Besides planning to go for global expansion in Southeast Asia and North America, HealthifyMe will use the funding round for building more ranges of customisable health programmes.
The Bangalore-based company announced its decision today as the world over Covid-19 pandemic has unleashed an uncertain period and citizens are much more conscious of their health and eating habits.
It is interesting to note that HealthifyMe is the first Indian health tech startup LeapFrog has invested in, and Khosla Ventures’ largest investment in India to date. Unilever Ventures, Elm and Healthquad also participated in the round along with returning investors Chiratae Ventures, Inventus Capital and Sistema Asia Capital.
Since its inception, HealthifyMe has now raised more than $100 million in total. But the company did not disclose its post-money valuation. But co-founder and chief executive officer Tushar Vashisht said it is on its way to be startup with “soonicorn” status.
Expressing his ambitious game plan, Tushar Vashisht said the company achieved the staus as India’s top health and fitness app and now looking at become a global player. “In North America, it is popular among Indian expat and Indian American communities, and now it will target other customer segments, too,” he said.
Besides HealthifySmart to customize diet plans for users using AI-based tools, HealthifyMe’s products includes live conversations with coaches. During the pandemic, the company launched HealthifyPlus, for people who are managing chronic conditions like diabetes, polycystic ovary syndrome, high cholesterol or hypertension, and HealthifyStudio, with live workout classes.
The app also has a AI-based nutritionist called Ria that is trained for cuisines in different markets through a combination of user-tracked data, guidance from local nutritionists and databases from sources like the United States Department of Agriculture.
HealthifyMe will work with LeapFrog’s research and development hub, ImpactLabs, to develop more programmes for people with chronic health conditions.
HealthifySmart and HealthifyStudio, its newest products, already contribute 25% to the company’s line. HealthifyMe also says it doubled its user base and revenue over the last year, recently surpassing 25 million downloads, and is currently on target to reach $50 million in annualized recurring revenue within the next six months. It has about 1,500 trainers and coaches on the platform, with plans to add 1,000 more to support its expansion.
Since HealthifyMe began operating first in cost-sensitive markets, it started using AI early on to scale efficiently, Vashisht said.
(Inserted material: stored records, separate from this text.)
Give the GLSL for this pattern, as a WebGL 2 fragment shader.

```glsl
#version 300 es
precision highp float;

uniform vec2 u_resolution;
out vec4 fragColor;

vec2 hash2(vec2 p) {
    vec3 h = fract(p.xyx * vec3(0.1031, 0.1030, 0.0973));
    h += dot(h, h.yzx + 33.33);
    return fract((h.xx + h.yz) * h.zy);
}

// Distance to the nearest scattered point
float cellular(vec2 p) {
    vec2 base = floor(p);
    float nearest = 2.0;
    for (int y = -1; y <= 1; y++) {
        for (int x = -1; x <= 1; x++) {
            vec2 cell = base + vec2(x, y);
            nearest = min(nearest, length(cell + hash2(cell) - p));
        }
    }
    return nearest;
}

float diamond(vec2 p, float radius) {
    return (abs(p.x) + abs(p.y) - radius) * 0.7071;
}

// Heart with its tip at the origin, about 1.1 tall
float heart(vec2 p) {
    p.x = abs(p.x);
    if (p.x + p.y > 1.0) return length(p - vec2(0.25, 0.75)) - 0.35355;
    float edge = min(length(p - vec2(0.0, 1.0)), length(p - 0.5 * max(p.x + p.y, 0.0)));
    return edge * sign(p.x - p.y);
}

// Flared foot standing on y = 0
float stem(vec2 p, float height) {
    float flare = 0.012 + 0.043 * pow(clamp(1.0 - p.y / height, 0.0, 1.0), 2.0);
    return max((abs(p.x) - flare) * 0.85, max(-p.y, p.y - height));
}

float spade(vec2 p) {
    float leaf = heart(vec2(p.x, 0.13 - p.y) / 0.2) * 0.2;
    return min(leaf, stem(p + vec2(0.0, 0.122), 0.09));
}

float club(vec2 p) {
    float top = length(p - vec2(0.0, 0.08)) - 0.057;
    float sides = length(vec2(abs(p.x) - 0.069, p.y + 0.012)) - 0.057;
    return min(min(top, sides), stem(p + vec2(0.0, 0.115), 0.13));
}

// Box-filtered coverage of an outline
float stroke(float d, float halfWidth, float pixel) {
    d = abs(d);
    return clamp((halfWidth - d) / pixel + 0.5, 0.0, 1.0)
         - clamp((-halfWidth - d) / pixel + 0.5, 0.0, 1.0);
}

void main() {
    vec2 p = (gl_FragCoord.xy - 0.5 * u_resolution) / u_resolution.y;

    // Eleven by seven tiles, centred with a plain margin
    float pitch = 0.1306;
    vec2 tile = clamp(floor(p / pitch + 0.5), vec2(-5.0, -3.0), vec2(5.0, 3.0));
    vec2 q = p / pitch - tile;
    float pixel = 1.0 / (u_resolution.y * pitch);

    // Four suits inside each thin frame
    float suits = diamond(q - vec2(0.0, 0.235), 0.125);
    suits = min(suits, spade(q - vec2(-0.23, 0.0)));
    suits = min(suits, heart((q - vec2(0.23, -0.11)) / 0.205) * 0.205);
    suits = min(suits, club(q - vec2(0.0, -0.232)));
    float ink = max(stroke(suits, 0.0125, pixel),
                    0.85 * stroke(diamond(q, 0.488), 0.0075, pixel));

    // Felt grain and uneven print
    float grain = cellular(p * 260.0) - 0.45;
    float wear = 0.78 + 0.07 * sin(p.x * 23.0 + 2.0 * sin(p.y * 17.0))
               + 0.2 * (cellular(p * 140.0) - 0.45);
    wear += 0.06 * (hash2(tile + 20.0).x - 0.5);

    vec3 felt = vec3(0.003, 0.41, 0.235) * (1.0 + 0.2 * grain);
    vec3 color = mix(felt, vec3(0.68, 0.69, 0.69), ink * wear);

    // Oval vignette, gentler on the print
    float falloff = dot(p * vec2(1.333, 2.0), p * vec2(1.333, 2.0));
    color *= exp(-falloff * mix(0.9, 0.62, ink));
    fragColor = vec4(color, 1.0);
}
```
As a result, it is able to offer products at lower prices than its competition.
Tushar Vashisht said today in the U.S there is free DIY calorie counting solutions like MyFitnessPal and expensive human-assisted coaching and diet solutions like Noom and WeightWatchers. “But nothing in the middle exists that allows one to track nutrition and calories while getting advice at an affordable price point,” said Tushar Vashisht.
About 25% of HealthifyMe’s revenue comes from outside of India, including Singapore and Malaysia. When it enters a new market, the company localizes its services using a playbook.
For its HealthifyPlus customers, the company has seen a statistically significant impact on their Hemoglobin A1C (Hb1AC), LDL cholesterol and thyroid-stimulating hormone (TSH) levels. Vashisht added that HealthifyMe plans to publish its results in the coming months, and also hopes to integrate with diagnostics providers in the future to track clinical indicators.
Part of the new funding will be used to double HealthifyMe’s current engineering and design teams, including through acqui-hires, with the company looking for digital health and wellness companies to buy. It will also fill senior leadership roles in operations, marketing, human relations and technology.
(The story is based on TechCrunch report)